For the second year in a row, the Fall for Dance Festival began with a pair of performances at the outdoor Delacorte Theatre in Central Park, one of the most enchanting spots in the city.
Christopher Wheeldon’s Alice’s Adventures in Wonderland is a showy affair…
As he has shown again and again, the choreographer Mark Morris has a way with Baroque music. He clearly adores it…
If there’s one thing you can say for Yuri Grigorovich’s 1968 ballet Spartacus, it’s that it gets its point across loud and clear.
…the real star of Don Quixote is the Bolshoi itself.
It is even more disappointing that the troupe should open its run with a Swan Lake so lackluster… It’s not the dancers’ fault. At every level, the Bolshoi dancers move with thrilling force and fullness.
…I think it’s safe to say that she is an artist who follows her obsessions with a tenacity that is both admirable and frequently defeating.
Watching Rosas danst Rosas this weekend it was easy to understand why it still stands as a prime example of De Keersmaeker’s choreographic approach.
Reich’s score is, of course, a constant pulse. De Keersmaeker provides no rest for the senses. She matches Reich in density and motion. It is mimicry of the highest order.

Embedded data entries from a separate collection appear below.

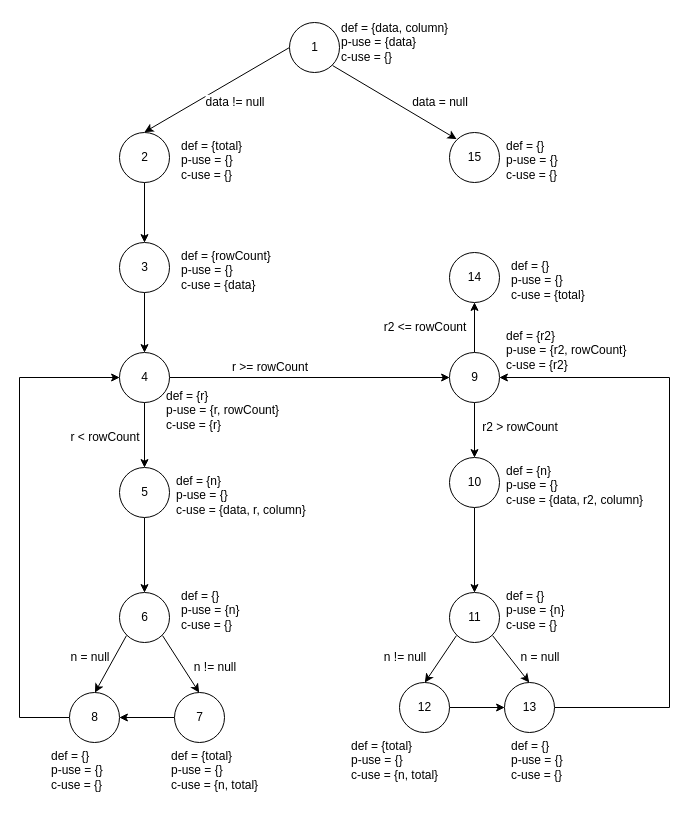
<!DOCTYPE html>
<html lang="en">
<head>
<meta charset="utf-8">
<title>Data flow graph</title>
<style>
:root { --ink: #000; --paper: #fff; }
* { box-sizing: border-box; }
html, body { margin: 0; background: var(--paper); }
.graph {
  position: relative; width: 690px; height: 824px; overflow: hidden;
  background: var(--paper); color: var(--ink);
  font: 12px/14.4px "Liberation Sans", Arial, sans-serif;
}
.edges { position: absolute; inset: 0; display: block; }
.edges path { fill: none; stroke: var(--ink); marker-end: url(#arrow); }
.edges marker path { fill: var(--ink); stroke: var(--ink); marker-end: none; }
.node {
  position: absolute; left: var(--x); top: var(--y);
  width: 51px; height: 51px; margin: -25px 0 0 -25px;
  display: flex; align-items: center; justify-content: center;
  border: 1px solid var(--ink); border-radius: 50%; background: var(--paper);
}
.uses, .condition { position: absolute; left: var(--x); top: var(--y); white-space: pre; }
.condition { transform: translate(-50%, -50%); background: var(--paper); }
</style>
</head>
<body>
<main class="graph">
  <svg class="edges" width="690" height="824" viewBox="0 0 690 824" aria-hidden="true">
    <defs>
      <marker id="arrow" markerUnits="userSpaceOnUse" markerWidth="10" markerHeight="10" refX="8" refY="5" orient="auto">
        <path d="M8 5L1 8.5L2.8 5L1 1.5Z"/>
      </marker>
    </defs>
    <g transform="translate(.5 .5)">
      <path d="M289 47L145 131"/>
      <path d="M332 65L455 138"/>
      <path d="M144 182V241"/>
      <path d="M144 292V351"/>
      <path d="M144 402V466"/>
      <path d="M169 377H448"/>
      <path d="M144 517V591"/>
      <path d="M126 635L95 691"/>
      <path d="M162 635L198 691"/>
      <path d="M174 717H120"/>
      <path d="M69 717H19V377H118"/>
      <path d="M474 352V303"/>
      <path d="M474 402V456"/>
      <path d="M474 507V591"/>
      <path d="M456 635L425 681"/>
      <path d="M492 635L528 681"/>
      <path d="M449 707H503"/>
      <path d="M554 707H669V377H500"/>
    </g>
  </svg>

  <div class="node" style="--x:314px;--y:47px">1</div>
  <div class="node" style="--x:144px;--y:157px">2</div>
  <div class="node" style="--x:144px;--y:267px">3</div>
  <div class="node" style="--x:144px;--y:377px">4</div>
  <div class="node" style="--x:144px;--y:492px">5</div>
  <div class="node" style="--x:144px;--y:617px">6</div>
  <div class="node" style="--x:199px;--y:717px">7</div>
  <div class="node" style="--x:94px;--y:717px">8</div>
  <div class="node" style="--x:474px;--y:377px">9</div>
  <div class="node" style="--x:474px;--y:482px">10</div>
  <div class="node" style="--x:474px;--y:617px">11</div>
  <div class="node" style="--x:424px;--y:707px">12</div>
  <div class="node" style="--x:529px;--y:707px">13</div>
  <div class="node" style="--x:474px;--y:277px">14</div>
  <div class="node" style="--x:474px;--y:157px">15</div>

  <div class="uses" style="--x:341px;--y:21px">def = {data, column}<br>p-use = {data}<br>c-use = {}</div>
  <div class="uses" style="--x:181px;--y:139px">def = {total}<br>p-use = {}<br>c-use = {}</div>
  <div class="uses" style="--x:181px;--y:249px">def = {rowCount}<br>p-use = {}<br>c-use = {data}</div>
  <div class="uses" style="--x:166px;--y:389px">def = {r}<br>p-use = {r, rowCount}<br>c-use = {r}</div>
  <div class="uses" style="--x:176px;--y:474px">def = {n}<br>p-use = {}<br>c-use = {data, r, column}</div>
  <div class="uses" style="--x:181px;--y:589px">def = {}<br>p-use = {n}<br>c-use = {}</div>
  <div class="uses" style="--x:171px;--y:749px">def = {total}<br>p-use = {}<br>c-use = {n, total}</div>
  <div class="uses" style="--x:51px;--y:749px">def = {}<br>p-use = {}<br>c-use = {}</div>
  <div class="uses" style="--x:506px;--y:329px">def = {r2}<br>p-use = {r2, rowCount}<br>c-use = {r2}</div>
  <div class="uses" style="--x:506px;--y:464px">def = {n}<br>p-use = {}<br>c-use = {data, r2, column}</div>
  <div class="uses" style="--x:506px;--y:589px">def = {}<br>p-use = {n}<br>c-use = {}</div>
  <div class="uses" style="--x:351px;--y:739px">def = {total}<br>p-use = {}<br>c-use = {n, total}</div>
  <div class="uses" style="--x:511px;--y:739px">def = {}<br>p-use = {}<br>c-use = {}</div>
  <div class="uses" style="--x:511px;--y:259px">def = {}<br>p-use = {}<br>c-use = {total}</div>
  <div class="uses" style="--x:506px;--y:139px">def = {}<br>p-use = {}<br>c-use = {}</div>

  <div class="condition" style="--x:235px;--y:102px">data != null</div>
  <div class="condition" style="--x:440px;--y:102px">data = null</div>
  <div class="condition" style="--x:270px;--y:367px">r &gt;= rowCount</div>
  <div class="condition" style="--x:105px;--y:437px">r &lt; rowCount</div>
  <div class="condition" style="--x:90px;--y:657px">n = null</div>
  <div class="condition" style="--x:215px;--y:667px">n != null</div>
  <div class="condition" style="--x:425px;--y:327px">r2 &lt;= rowCount</div>
  <div class="condition" style="--x:520px;--y:427px">r2 &gt; rowCount</div>
  <div class="condition" style="--x:405px;--y:657px">n != null</div>
  <div class="condition" style="--x:540px;--y:657px">n = null</div>
</main>
</body>
</html>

The three dancers who took their leave this week – Sascha Radetsky, Yuriko Kajiya and Jared Matthews – are all soloists. Each led a different cast of the company’s 1997 production of Coppélia.
Who but Frederick Ashton could turn a marital spat into one of the most delightful, touching works in the ballet repertoire? His 1964 The Dream is precisely that…
Boston Ballet – Program B: Symphony in Three Movements, L’Apres-Midi d’un Faune, Plan to B, Bella Figura – New York
…the dancers seem able to handle whatever comes their way. It’s a quality that will serve them well in their travels.
American Ballet Theatre’s Swan Lake is looking tired …bogged down by reams of flavorless dancing.
In the end, the real pleasure of the evening is watching two extraordinary showmen…
Few nineteenth-century story ballets are as satisfying as Giselle, with its simple and poetic plot, compact structure and starkly contrasting moods. This week I watched four Giselles, with four distinctly different casts…
Since becoming artistic director at Alvin Ailey American Dance Theater in 2011, Robert Battle has been steadily mixing up the company’s repertory, adding works by choreographers beyond its usual range: Paul Taylor, Ohad Naharin, and Wayne McGregor, to name just three.
To fully enjoy Ashton, one has to be willing to acquiesce to one’s own softer impulses, a sense of wonder and perhaps a little nostalgia, and to surrender the loveliness of small things.
Justin Peck has gone from unknown corps-member to choreographer-of-the-moment in a blink of an eye. (He created his first piece for the company in 2012; this is his sixth.)